Failure is endemic to social impact work. Unfortunately, it’s also endemic to love. And thus, songwriters have always been able to tap into the bowels of failure to help us feel better with our lives. Published in the India Development Review, here’s a “failure playlist” you can dive into when change-making knocks you down, one of the most enjoyable things I’ve ever written!
Last weekend, I returned to the Harvard Kennedy School (HKS) for my 10-year reunion. At first it felt that I had studied there in a past life; so much has happened to me (and to the university) since I graduated.
Being there, and listening again to extraordinary professors like Marshall Ganz and Ronald Heifitz, both of whose courses I still actively use in my day-to-day work and that we teach at Amani Institute, and reconnecting deeply with my classmates, all nudged me to remember what makes this school so special. (And that’s not even taking into account the near weekly visits we used to get from international Heads of State!)
As part of a series of essays on talent development in the social sector, I wrote an essay for Next Billion in which I argued that living one’s values and following one’s purpose are fundamental ingredients for a fulfilled career. More importantly, these factors hold the potential to transform the global talent problem. We just need to support individuals to match their desire for making an impact with the soft and hard skills to do so.
Should social impact be the basis of all higher education? This is the question that Tricia Bisoux sought to explore with me in this interview on BizEd. BizEd is a bi-monthly magazine for individuals and organizations involved or interested in collegiate business education. The magazine is published by AACSB International—the world’s leading membership association for educational institutions with business programs and organizations devoted to advancing business education.
In the article, she explores the motivation behind our work at Amani Institute, and how we’re supporting higher ed through developing our next generation of changemaker leaders globally.
Wasafiri is a global consulting firm that “aspires to be a 21st century guild that brings together consultants into a professional community of practice that, as before, transcends institutional boundaries, promotes learning and offers our clients an assurance of quality.”
In 2016, as part of a research project on dealing with complexity in the field of social impact, they ran this interview on the bigger picture, the higher education system, that we are attempting to tackle through our work at Amani Institute.

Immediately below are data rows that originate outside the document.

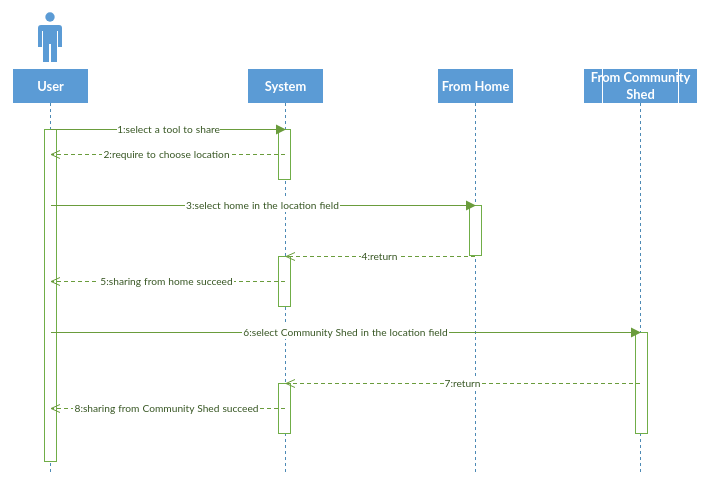
<!DOCTYPE html>
<html lang="en">
<head>
<meta charset="utf-8">
<title>Tool sharing sequence diagram</title>
<style>
:root {
  --paper: #ffffff;
  --participant: #5b9bd5;
  --lifeline: #4d8ab5;
  --activation: #70ad47;
  --message: #6a9c3c;
  --label: #375623;
}
* { box-sizing: border-box; }
html, body { margin: 0; overflow: hidden; background: var(--paper); }
.diagram {
  position: relative;
  width: 710px;
  height: 487px;
  overflow: hidden;
  background: var(--paper);
  font-family: Lato, "Open Sans", sans-serif;
}
.lines { position: absolute; inset: 0; display: block; }
.actor { fill: var(--participant); }
.lifelines { stroke: var(--lifeline); stroke-dasharray: 3 3; }
.activations { fill: var(--paper); stroke: var(--activation); }
.calls, .returns { fill: none; stroke: var(--message); }
.returns .shaft { stroke-dasharray: 4 3; }
.call-head { fill: var(--message); }
.participant {
  position: absolute;
  top: 69px;
  left: var(--x);
  width: 75px;
  height: 34px;
  display: flex;
  align-items: center;
  justify-content: center;
  background: var(--participant);
  color: var(--paper);
  font-size: 12.9px;
  font-weight: 700;
  line-height: 17px;
  text-align: center;
  white-space: nowrap;
}
.participant.framed { width: 113px; }
.framed::before {
  content: "";
  position: absolute;
  inset: 0 18px;
  border: solid var(--paper);
  border-width: 0 1px;
}
.message {
  position: absolute;
  left: var(--x);
  top: var(--y);
  width: var(--w);
  height: 14px;
  margin-top: -7px;
  display: flex;
  align-items: center;
  justify-content: center;
  background: var(--paper);
  color: var(--label);
  font-size: 10.2px;
  line-height: 14px;
  word-spacing: 0.4px;
  white-space: nowrap;
}
</style>
</head>
<body>
<main class="diagram">
  <svg class="lines" width="710" height="487" viewBox="0 0 710 487" aria-hidden="true">
    <defs>
      <path id="call-head" class="call-head" stroke="none" d="M0 0L-10 -5V5Z"/>
      <path id="return-head" d="M9 -4L0 0L9 4"/>
    </defs>

    <g class="actor">
      <circle cx="50" cy="17" r="4.7"/>
      <path d="M41 25H59Q62 25 62 28V47H58V31H57V62H51V44H49V62H43V31H42V47H38V28Q38 25 41 25Z"/>
    </g>

    <g class="lifelines">
      <path d="M50.5 103V473"/>
      <path d="M285.5 103V473"/>
      <path d="M475.5 103V473"/>
      <path d="M640.5 103V473"/>
    </g>

    <g class="activations">
      <rect x="44.5" y="129.5" width="12" height="332"/>
      <rect x="278.5" y="129.5" width="12" height="50"/>
      <rect x="469.5" y="205.5" width="12" height="50"/>
      <rect x="278.5" y="256.5" width="12" height="50"/>
      <rect x="635.5" y="332.5" width="12" height="101"/>
      <rect x="278.5" y="383.5" width="12" height="50"/>
    </g>

    <g class="calls">
      <path d="M51 129.5H280"/>
      <use href="#call-head" x="286" y="129.5"/>
      <path d="M51 205.5H470"/>
      <use href="#call-head" x="476" y="205.5"/>
      <path d="M51 332.5H635"/>
      <use href="#call-head" x="641" y="332.5"/>
    </g>

    <g class="returns">
      <path class="shaft" d="M285 154.5H51"/>
      <use href="#return-head" x="51" y="154.5"/>
      <path class="shaft" d="M475 256.5H286"/>
      <use href="#return-head" x="286" y="256.5"/>
      <path class="shaft" d="M285 281.5H51"/>
      <use href="#return-head" x="51" y="281.5"/>
      <path class="shaft" d="M640 383.5H286"/>
      <use href="#return-head" x="286" y="383.5"/>
      <path class="shaft" d="M285 408.5H51"/>
      <use href="#return-head" x="51" y="408.5"/>
    </g>
  </svg>

  <div class="participant" style="--x:13px">User</div>
  <div class="participant" style="--x:248px">System</div>
  <div class="participant" style="--x:438px">From Home</div>
  <div class="participant framed" style="--x:584px">From Community<br>Shed</div>

  <div class="message" style="--x:117px; --y:129px; --w:103px">1:select a tool to share</div>
  <div class="message" style="--x:102px; --y:154px; --w:129px">2:require to choose location</div>
  <div class="message" style="--x:185px; --y:205px; --w:155px">3:select home in the location field</div>
  <div class="message" style="--x:361px; --y:256px; --w:37px">4:return</div>
  <div class="message" style="--x:99px; --y:281px; --w:135px">5:sharing from home succeed</div>
  <div class="message" style="--x:242px; --y:332px; --w:207px">6:select Community Shed in the location field</div>
  <div class="message" style="--x:444px; --y:383px; --w:37px">7:return</div>
  <div class="message" style="--x:73px; --y:408px; --w:187px">8:sharing from Community Shed succeed</div>
</main>
</body>
</html>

The interview deals with some of the topics within systems thinking: tipping points, emergence, systems change. If you are interested in any of these topics, you can read the interview here.
In April 2016, I was honored to give a TEDx talk at TEDxAmsterdamED. It was a thrilling experience to walk onstage at a TED event, to find your way in the darkness to that red dot of a carpet, turn to face an audience of 500 that is all looking at you but you can’t see, take a deep breath, and begin.

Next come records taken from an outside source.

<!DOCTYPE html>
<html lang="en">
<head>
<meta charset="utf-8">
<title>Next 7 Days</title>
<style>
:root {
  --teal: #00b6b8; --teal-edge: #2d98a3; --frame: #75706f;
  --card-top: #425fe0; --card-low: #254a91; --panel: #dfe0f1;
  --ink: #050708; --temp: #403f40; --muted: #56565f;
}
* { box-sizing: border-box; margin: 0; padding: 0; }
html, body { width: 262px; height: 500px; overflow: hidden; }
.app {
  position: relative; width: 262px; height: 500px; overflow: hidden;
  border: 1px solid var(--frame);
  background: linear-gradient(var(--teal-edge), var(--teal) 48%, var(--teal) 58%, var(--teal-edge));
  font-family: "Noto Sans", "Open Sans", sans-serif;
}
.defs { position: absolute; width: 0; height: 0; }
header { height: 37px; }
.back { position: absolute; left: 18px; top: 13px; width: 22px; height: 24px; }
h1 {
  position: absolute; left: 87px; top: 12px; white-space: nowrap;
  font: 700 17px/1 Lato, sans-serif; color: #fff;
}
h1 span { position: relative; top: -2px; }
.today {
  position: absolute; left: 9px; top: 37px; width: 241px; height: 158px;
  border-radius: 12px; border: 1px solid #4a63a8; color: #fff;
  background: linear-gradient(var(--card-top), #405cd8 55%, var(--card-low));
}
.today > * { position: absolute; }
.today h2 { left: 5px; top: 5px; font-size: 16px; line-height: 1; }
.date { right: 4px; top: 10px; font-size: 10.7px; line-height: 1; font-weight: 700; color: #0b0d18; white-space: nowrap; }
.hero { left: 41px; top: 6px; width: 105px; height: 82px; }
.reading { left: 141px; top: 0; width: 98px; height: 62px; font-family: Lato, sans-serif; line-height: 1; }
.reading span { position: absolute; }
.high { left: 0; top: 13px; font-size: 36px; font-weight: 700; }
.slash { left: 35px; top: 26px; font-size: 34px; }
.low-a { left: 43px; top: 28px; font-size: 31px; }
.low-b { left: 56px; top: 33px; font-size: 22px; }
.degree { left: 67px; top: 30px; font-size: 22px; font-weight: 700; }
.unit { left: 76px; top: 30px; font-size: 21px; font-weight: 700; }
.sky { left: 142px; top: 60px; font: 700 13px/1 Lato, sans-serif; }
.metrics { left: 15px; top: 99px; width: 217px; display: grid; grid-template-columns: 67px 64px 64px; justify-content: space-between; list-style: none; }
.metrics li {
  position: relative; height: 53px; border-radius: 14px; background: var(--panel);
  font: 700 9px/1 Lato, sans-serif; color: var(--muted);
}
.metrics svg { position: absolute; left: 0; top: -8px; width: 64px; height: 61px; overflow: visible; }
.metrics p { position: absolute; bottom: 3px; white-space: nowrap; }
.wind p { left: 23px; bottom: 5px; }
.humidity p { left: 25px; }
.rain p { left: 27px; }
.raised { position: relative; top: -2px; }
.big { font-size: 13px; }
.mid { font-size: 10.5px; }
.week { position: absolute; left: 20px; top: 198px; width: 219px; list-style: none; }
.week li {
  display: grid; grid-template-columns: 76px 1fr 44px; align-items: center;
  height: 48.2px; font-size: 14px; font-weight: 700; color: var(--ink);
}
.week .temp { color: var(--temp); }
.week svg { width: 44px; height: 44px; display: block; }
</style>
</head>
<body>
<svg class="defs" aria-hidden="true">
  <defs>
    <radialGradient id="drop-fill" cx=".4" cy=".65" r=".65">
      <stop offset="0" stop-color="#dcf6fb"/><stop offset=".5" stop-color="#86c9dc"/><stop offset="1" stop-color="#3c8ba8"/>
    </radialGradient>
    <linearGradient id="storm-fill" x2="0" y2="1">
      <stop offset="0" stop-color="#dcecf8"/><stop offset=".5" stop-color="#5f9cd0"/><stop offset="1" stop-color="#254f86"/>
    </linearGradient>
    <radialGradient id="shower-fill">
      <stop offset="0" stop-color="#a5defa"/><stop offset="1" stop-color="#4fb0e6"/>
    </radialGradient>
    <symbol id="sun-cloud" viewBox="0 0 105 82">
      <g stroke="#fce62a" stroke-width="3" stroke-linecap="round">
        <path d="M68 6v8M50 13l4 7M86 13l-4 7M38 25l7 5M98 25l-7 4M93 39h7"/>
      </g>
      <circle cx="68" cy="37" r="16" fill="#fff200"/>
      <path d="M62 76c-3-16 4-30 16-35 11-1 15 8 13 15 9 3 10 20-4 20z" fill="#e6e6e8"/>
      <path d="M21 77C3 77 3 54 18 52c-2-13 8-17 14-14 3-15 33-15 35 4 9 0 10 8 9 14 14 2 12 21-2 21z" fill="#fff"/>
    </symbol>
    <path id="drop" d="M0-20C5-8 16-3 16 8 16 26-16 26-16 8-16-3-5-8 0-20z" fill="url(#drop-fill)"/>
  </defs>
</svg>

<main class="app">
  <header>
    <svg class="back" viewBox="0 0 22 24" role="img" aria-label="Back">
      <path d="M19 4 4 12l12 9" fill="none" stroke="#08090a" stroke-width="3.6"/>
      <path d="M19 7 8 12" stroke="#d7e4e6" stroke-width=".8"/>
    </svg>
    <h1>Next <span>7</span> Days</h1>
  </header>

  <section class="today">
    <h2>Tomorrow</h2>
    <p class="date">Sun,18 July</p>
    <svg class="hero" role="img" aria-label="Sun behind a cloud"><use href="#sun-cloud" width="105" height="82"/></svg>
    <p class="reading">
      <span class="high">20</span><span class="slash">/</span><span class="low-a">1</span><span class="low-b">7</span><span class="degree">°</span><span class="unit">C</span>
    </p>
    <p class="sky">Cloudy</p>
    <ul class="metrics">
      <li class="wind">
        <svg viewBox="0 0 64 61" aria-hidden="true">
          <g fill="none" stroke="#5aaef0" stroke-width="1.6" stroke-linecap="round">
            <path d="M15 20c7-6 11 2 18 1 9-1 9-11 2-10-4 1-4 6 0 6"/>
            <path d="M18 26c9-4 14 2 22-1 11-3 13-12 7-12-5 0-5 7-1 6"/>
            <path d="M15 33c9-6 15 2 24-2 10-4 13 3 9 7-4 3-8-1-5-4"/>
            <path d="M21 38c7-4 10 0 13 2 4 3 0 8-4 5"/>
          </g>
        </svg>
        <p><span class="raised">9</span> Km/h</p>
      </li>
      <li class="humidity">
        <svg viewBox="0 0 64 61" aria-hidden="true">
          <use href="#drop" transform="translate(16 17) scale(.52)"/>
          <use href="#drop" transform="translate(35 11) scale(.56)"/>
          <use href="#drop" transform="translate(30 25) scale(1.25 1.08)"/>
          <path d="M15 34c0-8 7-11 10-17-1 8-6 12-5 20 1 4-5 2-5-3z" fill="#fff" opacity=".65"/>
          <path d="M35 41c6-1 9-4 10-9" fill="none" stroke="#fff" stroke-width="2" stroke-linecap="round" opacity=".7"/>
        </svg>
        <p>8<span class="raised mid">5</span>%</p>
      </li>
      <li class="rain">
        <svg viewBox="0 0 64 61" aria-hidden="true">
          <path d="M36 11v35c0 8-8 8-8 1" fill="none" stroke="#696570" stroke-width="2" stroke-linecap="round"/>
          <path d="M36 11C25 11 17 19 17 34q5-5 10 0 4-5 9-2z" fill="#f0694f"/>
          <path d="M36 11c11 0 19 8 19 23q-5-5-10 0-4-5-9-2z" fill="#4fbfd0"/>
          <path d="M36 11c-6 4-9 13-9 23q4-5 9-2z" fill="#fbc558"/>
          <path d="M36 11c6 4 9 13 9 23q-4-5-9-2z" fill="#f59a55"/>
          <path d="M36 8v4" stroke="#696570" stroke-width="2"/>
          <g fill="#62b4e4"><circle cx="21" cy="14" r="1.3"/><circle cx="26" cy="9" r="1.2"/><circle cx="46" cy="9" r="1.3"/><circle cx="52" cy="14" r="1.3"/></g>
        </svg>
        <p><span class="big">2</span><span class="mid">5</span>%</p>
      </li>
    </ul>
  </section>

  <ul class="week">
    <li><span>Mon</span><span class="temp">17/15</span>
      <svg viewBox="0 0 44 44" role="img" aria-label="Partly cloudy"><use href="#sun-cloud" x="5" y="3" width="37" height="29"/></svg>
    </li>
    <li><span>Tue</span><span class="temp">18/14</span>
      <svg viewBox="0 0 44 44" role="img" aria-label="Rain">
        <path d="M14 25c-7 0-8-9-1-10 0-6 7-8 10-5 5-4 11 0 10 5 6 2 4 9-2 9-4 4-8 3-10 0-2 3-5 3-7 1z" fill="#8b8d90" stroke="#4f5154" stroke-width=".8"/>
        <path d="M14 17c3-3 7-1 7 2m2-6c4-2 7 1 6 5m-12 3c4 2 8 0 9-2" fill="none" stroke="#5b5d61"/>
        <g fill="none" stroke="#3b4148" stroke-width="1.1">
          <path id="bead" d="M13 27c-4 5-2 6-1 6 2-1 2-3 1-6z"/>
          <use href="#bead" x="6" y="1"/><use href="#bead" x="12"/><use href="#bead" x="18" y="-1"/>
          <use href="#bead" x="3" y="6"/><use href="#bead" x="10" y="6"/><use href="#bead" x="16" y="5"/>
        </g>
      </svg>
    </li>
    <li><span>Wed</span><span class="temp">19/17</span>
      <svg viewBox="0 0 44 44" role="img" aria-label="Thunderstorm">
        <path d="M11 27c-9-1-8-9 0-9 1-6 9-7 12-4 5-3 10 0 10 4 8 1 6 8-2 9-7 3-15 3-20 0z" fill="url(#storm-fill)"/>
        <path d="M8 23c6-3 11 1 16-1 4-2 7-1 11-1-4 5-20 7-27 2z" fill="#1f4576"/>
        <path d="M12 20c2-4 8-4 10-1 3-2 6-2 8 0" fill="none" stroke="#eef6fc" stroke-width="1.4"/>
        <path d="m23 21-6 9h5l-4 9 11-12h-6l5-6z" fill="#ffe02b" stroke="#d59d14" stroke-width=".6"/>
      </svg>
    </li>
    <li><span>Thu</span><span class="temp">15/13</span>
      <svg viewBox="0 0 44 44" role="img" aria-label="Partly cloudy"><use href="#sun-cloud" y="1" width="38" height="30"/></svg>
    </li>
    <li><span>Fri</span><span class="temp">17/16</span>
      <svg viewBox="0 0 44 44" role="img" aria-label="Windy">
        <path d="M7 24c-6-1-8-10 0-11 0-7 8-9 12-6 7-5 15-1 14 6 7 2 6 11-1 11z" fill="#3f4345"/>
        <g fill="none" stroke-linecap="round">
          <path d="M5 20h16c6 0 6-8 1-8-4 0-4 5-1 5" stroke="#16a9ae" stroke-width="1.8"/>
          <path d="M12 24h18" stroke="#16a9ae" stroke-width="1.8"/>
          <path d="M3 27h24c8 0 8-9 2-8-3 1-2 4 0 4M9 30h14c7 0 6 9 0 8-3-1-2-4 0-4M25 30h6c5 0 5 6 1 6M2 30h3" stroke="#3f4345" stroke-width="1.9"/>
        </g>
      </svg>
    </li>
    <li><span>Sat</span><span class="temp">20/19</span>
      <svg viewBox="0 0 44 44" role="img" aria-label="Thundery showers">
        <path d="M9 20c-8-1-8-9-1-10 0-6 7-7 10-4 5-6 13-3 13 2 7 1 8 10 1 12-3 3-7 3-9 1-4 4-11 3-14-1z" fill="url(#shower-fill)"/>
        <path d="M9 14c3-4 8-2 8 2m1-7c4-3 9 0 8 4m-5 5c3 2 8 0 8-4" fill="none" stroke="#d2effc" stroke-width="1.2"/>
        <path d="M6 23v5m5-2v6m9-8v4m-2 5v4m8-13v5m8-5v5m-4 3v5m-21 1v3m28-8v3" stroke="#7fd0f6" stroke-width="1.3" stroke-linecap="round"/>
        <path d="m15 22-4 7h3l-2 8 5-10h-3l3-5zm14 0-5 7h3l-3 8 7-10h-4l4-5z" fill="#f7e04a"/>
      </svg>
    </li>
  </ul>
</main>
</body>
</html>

I spoke about the growing trend of people all around the world seeking “careers of meaning and impact”, and willing to make personal sacrifices to do so. And how this would be a giant wave of change that our education systems and organizations aren’t yet ready for. Do watch the talk!
Social entrepreneurs have been known to invest in areas where not so many people are willing to channel their money into, in an effort to make a good business while achieving social good. CNBC Africa’s Charles Gitonga interviewed me on the role of social innovation in sustainable development. You can watch the feature below, which was aired on CNBC Africa in March, 2016.